Tsujihara’s memo to staff on Monday is below.

Dear Colleagues:

First, I’d like to welcome our colleagues at Cartoon Network, Boomerang, Adult Swim, TCM and Otter Media to the global Warner Bros. family. I hope everyone has had the opportunity to read John Stankey’s message from this morning regarding some very important organizational changes that are redefining our parent company, WarnerMedia.

While change is never easy, a realigned WarnerMedia will be better-positioned, better-resourced and better able to compete on all fronts.  We are literally entering a new chapter in our company’s history.

I’ve known and worked with Bob Greenblatt throughout the years, and I’m looking forward to working with him and the newly combined WarnerMedia Entertainment to fully maximize our companies’ assets and efforts.  

Here at Warner Bros., incorporating Cartoon Network, Boomerang and Adult Swim into the company will truly make Kids/Young Adults/Animation a fundamental pillar of our business. This newly combined operation will allow us to take an integrated, global approach to all our kids and animation businesses (TV, film, games, consumer products) like never before, using the companies’ IP, talent and legacies to create an animation powerhouse.

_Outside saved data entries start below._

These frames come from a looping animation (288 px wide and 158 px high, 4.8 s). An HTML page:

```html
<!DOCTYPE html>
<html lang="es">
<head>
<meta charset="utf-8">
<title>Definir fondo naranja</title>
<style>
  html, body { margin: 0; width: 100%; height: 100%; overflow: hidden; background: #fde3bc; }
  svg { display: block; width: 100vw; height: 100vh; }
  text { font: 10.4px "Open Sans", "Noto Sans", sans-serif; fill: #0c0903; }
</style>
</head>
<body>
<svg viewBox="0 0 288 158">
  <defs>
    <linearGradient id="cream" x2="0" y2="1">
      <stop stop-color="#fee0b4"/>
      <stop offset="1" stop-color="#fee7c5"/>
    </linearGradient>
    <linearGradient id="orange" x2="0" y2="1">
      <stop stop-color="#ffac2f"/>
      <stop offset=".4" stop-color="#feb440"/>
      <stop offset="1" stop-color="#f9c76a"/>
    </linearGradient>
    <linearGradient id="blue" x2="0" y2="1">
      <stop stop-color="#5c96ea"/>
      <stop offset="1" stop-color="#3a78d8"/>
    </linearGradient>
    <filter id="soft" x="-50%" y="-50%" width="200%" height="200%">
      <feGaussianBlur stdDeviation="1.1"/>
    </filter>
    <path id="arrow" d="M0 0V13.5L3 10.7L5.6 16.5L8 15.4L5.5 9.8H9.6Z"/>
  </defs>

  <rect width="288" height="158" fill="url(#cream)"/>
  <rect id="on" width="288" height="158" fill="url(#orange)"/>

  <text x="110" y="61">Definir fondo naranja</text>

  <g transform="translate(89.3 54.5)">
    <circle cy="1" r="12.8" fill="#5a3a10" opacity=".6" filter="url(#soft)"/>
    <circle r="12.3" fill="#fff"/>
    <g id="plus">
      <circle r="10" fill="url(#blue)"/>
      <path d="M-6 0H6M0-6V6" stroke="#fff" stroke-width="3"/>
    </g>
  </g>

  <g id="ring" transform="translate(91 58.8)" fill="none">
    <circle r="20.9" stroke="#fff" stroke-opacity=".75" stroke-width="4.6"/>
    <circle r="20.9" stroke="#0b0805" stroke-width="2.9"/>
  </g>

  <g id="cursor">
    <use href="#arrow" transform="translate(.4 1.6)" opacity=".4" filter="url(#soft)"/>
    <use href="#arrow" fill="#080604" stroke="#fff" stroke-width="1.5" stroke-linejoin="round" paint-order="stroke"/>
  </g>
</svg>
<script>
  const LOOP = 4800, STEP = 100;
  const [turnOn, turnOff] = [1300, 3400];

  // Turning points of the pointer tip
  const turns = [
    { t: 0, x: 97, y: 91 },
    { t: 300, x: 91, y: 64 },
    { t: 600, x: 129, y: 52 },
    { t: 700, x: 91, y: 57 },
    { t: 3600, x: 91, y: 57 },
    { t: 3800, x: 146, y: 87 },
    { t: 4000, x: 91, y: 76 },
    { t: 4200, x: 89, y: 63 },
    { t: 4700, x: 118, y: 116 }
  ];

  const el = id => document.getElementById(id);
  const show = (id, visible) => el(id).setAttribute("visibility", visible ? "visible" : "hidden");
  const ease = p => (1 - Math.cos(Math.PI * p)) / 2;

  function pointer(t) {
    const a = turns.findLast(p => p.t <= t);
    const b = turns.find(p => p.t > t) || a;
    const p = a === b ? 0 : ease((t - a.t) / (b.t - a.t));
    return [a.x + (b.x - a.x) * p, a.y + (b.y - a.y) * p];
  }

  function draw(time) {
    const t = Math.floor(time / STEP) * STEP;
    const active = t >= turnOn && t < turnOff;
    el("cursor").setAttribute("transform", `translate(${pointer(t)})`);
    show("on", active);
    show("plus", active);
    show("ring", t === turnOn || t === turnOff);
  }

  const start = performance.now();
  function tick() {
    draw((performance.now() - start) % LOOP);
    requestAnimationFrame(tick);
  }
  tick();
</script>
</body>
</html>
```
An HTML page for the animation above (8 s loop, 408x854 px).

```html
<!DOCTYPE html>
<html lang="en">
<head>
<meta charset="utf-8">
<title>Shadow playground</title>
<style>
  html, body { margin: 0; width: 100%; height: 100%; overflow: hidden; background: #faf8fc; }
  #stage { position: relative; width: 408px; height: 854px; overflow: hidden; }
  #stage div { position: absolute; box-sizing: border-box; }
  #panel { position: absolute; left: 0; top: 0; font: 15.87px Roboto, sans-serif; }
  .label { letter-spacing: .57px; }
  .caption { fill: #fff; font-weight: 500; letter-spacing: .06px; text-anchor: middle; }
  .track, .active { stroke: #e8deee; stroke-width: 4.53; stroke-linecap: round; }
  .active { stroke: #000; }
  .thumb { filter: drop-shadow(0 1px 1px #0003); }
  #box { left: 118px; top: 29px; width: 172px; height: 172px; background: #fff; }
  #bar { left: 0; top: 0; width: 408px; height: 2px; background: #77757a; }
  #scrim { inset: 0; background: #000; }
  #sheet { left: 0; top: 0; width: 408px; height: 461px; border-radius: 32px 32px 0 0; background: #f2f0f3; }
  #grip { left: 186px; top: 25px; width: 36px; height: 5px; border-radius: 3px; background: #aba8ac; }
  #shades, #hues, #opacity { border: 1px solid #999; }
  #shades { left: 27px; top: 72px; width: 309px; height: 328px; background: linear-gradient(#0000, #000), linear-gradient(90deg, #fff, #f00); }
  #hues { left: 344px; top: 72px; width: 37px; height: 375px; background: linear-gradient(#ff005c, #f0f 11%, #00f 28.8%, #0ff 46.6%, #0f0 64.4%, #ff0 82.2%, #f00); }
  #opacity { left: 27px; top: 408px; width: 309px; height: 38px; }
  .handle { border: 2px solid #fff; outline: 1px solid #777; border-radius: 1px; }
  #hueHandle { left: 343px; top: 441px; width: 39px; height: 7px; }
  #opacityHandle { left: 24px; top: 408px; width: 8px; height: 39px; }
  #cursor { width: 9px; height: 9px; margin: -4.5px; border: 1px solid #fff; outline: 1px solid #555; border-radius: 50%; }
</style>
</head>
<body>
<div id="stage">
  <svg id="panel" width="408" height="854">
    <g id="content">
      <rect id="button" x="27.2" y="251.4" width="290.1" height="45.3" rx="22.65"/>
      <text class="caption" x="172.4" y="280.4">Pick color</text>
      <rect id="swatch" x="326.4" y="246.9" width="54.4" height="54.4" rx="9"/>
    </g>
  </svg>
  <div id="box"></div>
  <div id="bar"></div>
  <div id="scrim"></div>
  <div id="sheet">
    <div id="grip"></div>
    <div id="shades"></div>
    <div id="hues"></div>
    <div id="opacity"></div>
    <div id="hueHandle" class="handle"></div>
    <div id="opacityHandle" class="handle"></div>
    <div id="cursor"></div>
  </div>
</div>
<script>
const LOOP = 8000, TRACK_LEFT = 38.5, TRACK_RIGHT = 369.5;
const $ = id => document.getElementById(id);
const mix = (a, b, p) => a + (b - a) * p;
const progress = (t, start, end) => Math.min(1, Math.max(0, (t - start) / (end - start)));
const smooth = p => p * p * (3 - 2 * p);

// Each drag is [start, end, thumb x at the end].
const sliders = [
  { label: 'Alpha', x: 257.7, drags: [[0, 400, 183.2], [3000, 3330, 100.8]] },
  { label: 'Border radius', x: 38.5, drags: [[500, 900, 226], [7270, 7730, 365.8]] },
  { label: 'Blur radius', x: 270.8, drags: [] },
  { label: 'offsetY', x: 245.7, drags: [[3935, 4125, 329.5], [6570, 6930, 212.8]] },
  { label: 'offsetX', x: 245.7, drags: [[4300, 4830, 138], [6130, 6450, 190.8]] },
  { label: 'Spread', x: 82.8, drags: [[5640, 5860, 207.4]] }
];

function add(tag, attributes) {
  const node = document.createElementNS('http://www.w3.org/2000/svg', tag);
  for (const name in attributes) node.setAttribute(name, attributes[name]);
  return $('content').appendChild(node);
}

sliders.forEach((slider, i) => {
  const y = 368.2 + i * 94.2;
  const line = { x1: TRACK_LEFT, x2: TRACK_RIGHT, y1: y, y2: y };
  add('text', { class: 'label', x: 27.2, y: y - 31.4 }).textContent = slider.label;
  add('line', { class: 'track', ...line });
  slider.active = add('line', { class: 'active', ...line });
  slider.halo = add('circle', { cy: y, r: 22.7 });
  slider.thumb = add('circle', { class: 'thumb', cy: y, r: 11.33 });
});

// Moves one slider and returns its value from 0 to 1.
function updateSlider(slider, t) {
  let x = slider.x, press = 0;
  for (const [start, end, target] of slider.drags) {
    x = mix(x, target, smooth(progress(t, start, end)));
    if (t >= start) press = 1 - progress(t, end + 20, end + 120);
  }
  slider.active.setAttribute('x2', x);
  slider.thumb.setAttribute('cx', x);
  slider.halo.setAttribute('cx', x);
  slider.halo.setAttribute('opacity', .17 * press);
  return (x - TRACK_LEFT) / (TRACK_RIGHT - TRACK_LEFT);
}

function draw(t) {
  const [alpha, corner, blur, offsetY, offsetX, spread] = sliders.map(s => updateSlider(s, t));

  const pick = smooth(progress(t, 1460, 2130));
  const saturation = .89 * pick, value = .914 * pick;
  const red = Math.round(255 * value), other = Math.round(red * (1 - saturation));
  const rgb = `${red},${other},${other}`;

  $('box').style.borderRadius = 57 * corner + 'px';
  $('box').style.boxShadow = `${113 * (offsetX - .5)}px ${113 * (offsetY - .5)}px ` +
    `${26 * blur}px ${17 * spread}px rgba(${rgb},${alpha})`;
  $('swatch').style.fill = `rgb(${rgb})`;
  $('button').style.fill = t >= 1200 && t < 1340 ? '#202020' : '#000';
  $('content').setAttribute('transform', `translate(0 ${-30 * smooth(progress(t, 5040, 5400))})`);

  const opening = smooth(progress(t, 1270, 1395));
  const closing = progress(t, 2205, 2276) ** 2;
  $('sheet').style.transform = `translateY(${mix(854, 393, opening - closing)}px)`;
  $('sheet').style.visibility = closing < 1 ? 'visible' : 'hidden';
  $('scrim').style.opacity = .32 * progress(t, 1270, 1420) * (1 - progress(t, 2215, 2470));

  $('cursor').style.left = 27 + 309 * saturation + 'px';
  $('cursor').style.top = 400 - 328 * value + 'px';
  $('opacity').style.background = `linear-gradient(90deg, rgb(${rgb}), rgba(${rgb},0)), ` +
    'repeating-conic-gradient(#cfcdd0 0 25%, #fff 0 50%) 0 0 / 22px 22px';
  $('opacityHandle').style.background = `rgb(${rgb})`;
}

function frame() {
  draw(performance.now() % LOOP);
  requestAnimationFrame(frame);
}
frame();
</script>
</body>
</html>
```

Turner Classic Movies is also a natural fit with Warner Bros., given we have the largest and most valuable film library in the business. Partnering TCM and Warner Bros. will help us give fans more of what they want in new and exciting ways, while building on the Studio’s almost-100-year history as a leader in filmed entertainment.

Otter Media speaks loudly — and effectively — to the millennial/Gen Z audience and brings together highly passionate communities through content. Bringing our iconic brands, infrastructure and library together with Otter’s creative talent, reach and diverse set of communities will help us grow this important audience segment for Warner Bros. and WarnerMedia content and services. This move also enables us to create the scale necessary for passion-driven digital media companies to be successful.

Additionally, all activities around consumer products for WarnerMedia properties will now fall under the WBCP umbrella.

As we welcome these businesses into the Warner Bros. family, we are also reaffirming our commitment to being the number one destination for creative talent. We will continue to work with the industry’s best writers, directors, producers, actors, designers and developers to create the broadest and most diverse roster of film, television, game and digital properties. Warner Bros.’ production entities are an unmatched content engine, supplying both third-party and WarnerMedia platforms with the world’s best entertainment. And that’s not going to change. 

Warner Bros. is now positioned to form deeper and more meaningful relationships with our fans and consumers. Combined with AT&T’s reach and first-in-class technology, the opportunity is even bigger.

Finally, I’d like to acknowledge Richard Plepler and David Levy. Richard and David have been my colleagues and friends for more than two decades. Both have made tremendous contributions to the success of WarnerMedia and its predecessor, Time Warner, and both have been terrific partners to Warner Bros. and to me over the years. I’m sad to see them leave the company, but I know they’ll be hugely successful at whatever they choose to do next.

I’m sure you have many questions, and we’ll continue to provide additional information as it becomes available in the days and weeks ahead, including at the State of the Studio on March 14th. I hope you will join us.

Again, I’m excited about what’s ahead for Warner Bros. and for all of us. I’m proud to call all of you colleagues and I’m glad we’re on this journey together.